Eating 100 pounds of Tent City soil won’t get you high

When the province announced it was building a playground on the Tent City property, it said the soil needed to be removed to deal with “contaminants” from “minor gas spills and trace amounts of methamphetamines.”

The media duly reported that information, and why not? We can’t have children running around on meth-y soil in the Garden City. They might get a contact high!

The fuel spills were entirely believable, but the “traces” of meth set off red flags for me. It seemed unlikely that enough meth was in the soil to pose a public health hazard. So how much meth are we talking about? The soil testing report, posted online as a result of a Freedom of Information request, had this to say:

“For the Illicit drugs, no BC [Contaminated Sites Regulation] standards have been developed. As such, the laboratory detection limit was used as the standard. Any detectable concentration of illicit drugs in the soil was considered an exceedance” (p. 11).

Meaning if they found any meth at all in the “worst case scenario” samples, they would report it as too much meth. Okay then. Drumroll, please…

“Detectable concentrations” of methamphetamine were found in two soil samples, to the tune of 0.15 micrograms and 0.40 micrograms per gram of soil (p. 46). If you’re like me, those numbers won’t mean a heck of a lot, so some context might help.

0.40 micrograms is 0.0000004 grams. That’s still meaningless, I know, but it’s really small. A check mark written in pencil weighs 1 microgram – more than twice as much. Doing some quick math based on this piece, when you’re mining for gold, apparently there are about 1.3 micrograms of gold per gram of soil. I wouldn’t be surprised if there was far more gold in Tent City’s soil than meth. One final comparison: an average grain of sand weighs fifty micrograms – that’s 125 times more than the amount of meth we’re talking about.

Now I know what you’re thinking: my child eats buckets and buckets of soil, and I’d rather that soil be meth-free. A Google search suggests that an adult could OD if they ingest 150 milligrams of meth, depending on tolerance levels and a variety of factors. You’d have to eat 827 lbs of the worst-case scenario Tent City soil to get to that level. That’s like eating a couple of lions, or 19,743 Timbits, in a single sitting. At that point the meth is going to be the least of your problems.

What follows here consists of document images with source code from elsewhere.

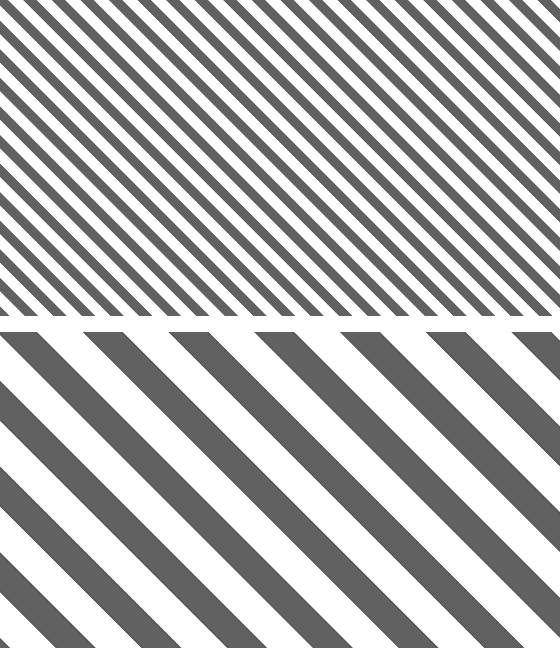
Top: the whole. Bottom: its middle third, enlarged.
Give the GLSL for this pattern, as a WebGL 1 fragment shader.

```glsl
precision highp float;

uniform vec2 u_resolution;

// Lengths are in canvas heights, measured along a horizontal line.
const float STRIPE_PERIOD = 0.09042;
const float STRIPE_SHARE  = 0.468;    // dark part of one period
const float STRIPE_CENTER = 0.3657;   // center of one stripe on the top edge
const float RIM_WIDTH     = 0.0026;   // slightly darker band inside each edge

const vec3 GROUND_COLOR = vec3(1.0);
const vec3 STRIPE_COLOR = vec3(0.38);
const vec3 RIM_COLOR    = vec3(0.35);

// Signed distance to the nearest stripe edge, negative inside the stripe.
float stripeDistance(vec2 p) {
  float along = p.x + p.y - 1.0 - STRIPE_CENTER;
  float fromCenter = abs(fract(along / STRIPE_PERIOD + 0.5) - 0.5) * STRIPE_PERIOD;
  return fromCenter - 0.5 * STRIPE_SHARE * STRIPE_PERIOD;
}

// Antialiased coverage of the region where the distance is negative.
float coverage(float distance, float pixel) {
  return clamp(0.5 - distance / pixel, 0.0, 1.0);
}

void main() {
  vec2 p = gl_FragCoord.xy / u_resolution.y;
  float pixel = 1.0 / u_resolution.y;
  float edge = stripeDistance(p);

  // Diagonal stripe with its rim, laid over the ground.
  vec3 stripe = mix(RIM_COLOR, STRIPE_COLOR, coverage(edge + RIM_WIDTH, pixel));
  vec3 color = mix(GROUND_COLOR, stripe, coverage(edge, pixel));

  gl_FragColor = vec4(color, 1.0);
}
```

Yeah, yeah, I hear you. We’re not talking overdose levels of meth in adults – you don’t want your child to feel any drug-related effects when they’re eating their bodyweight in dirt. Let’s tackle that one next.

Stock photo of a baby eating dirt; meth content unknown. Image source: Pexels.

Stock photo of a baby eating dirt; meth content unknown. Image source: Pexels.

According to one source, you could experience “light stimulation” from 5 milligrams of meth. You can get 5 milligram prescription doses of meth from a pharmacy, seemingly for children as young as six, but let’s go with that number anyway. If we divide down to get to the bodyweight of a two-year-old, that would mean they would have to eat 7.5 kg of soil (16.5 lbs) to cross into the “light stimulation” stage. If they ate 30.1 kg (66 lbs) of soil, they just might get high.

As a general rule, you probably shouldn’t let your child eat between 17 and 66 lbs of soil. That’s too much soil.

All of this back-of-the-napkin math is beside the point. Remember, these are worst-case scenario tests – tests that were specifically looking for drugs where they thought they might find them. And even then they came up nearly empty. The tests found only trace amounts of meth in two samples. Despite some reporting to the contrary, there were no detectable levels of any other “illicit drugs” found in any soil sample.

I wrote previously that the Tent City playground is about displacement first, and playgrounds second. Given that the playground is going ahead, it makes sense that the government would want to apply fuel contamination standards for “urban park land use” (p. 3). The report lists multiple instances where those tests exceeded the fuel contamination standards, but pretending that drugs had anything to do with removing the soil is ridiculous.

When talking about Tent City soil remediation, choosing to put micrograms of meth front and centre without context plays into public fears about poor and homeless Victorians using drugs. Portraying Tent City residents as having destroyed the land with methamphetamines may have helped cement some people’s support for displacing those individuals. The report’s authors were only documenting what they found, and the interpretation was left to the government and the media. Contrary to the narrative that Tent City residents were throwing so much meth on the ground that the soil had to be trucked out of town, the test results suggest that it wasn’t a significant factor.

Stephen Harrison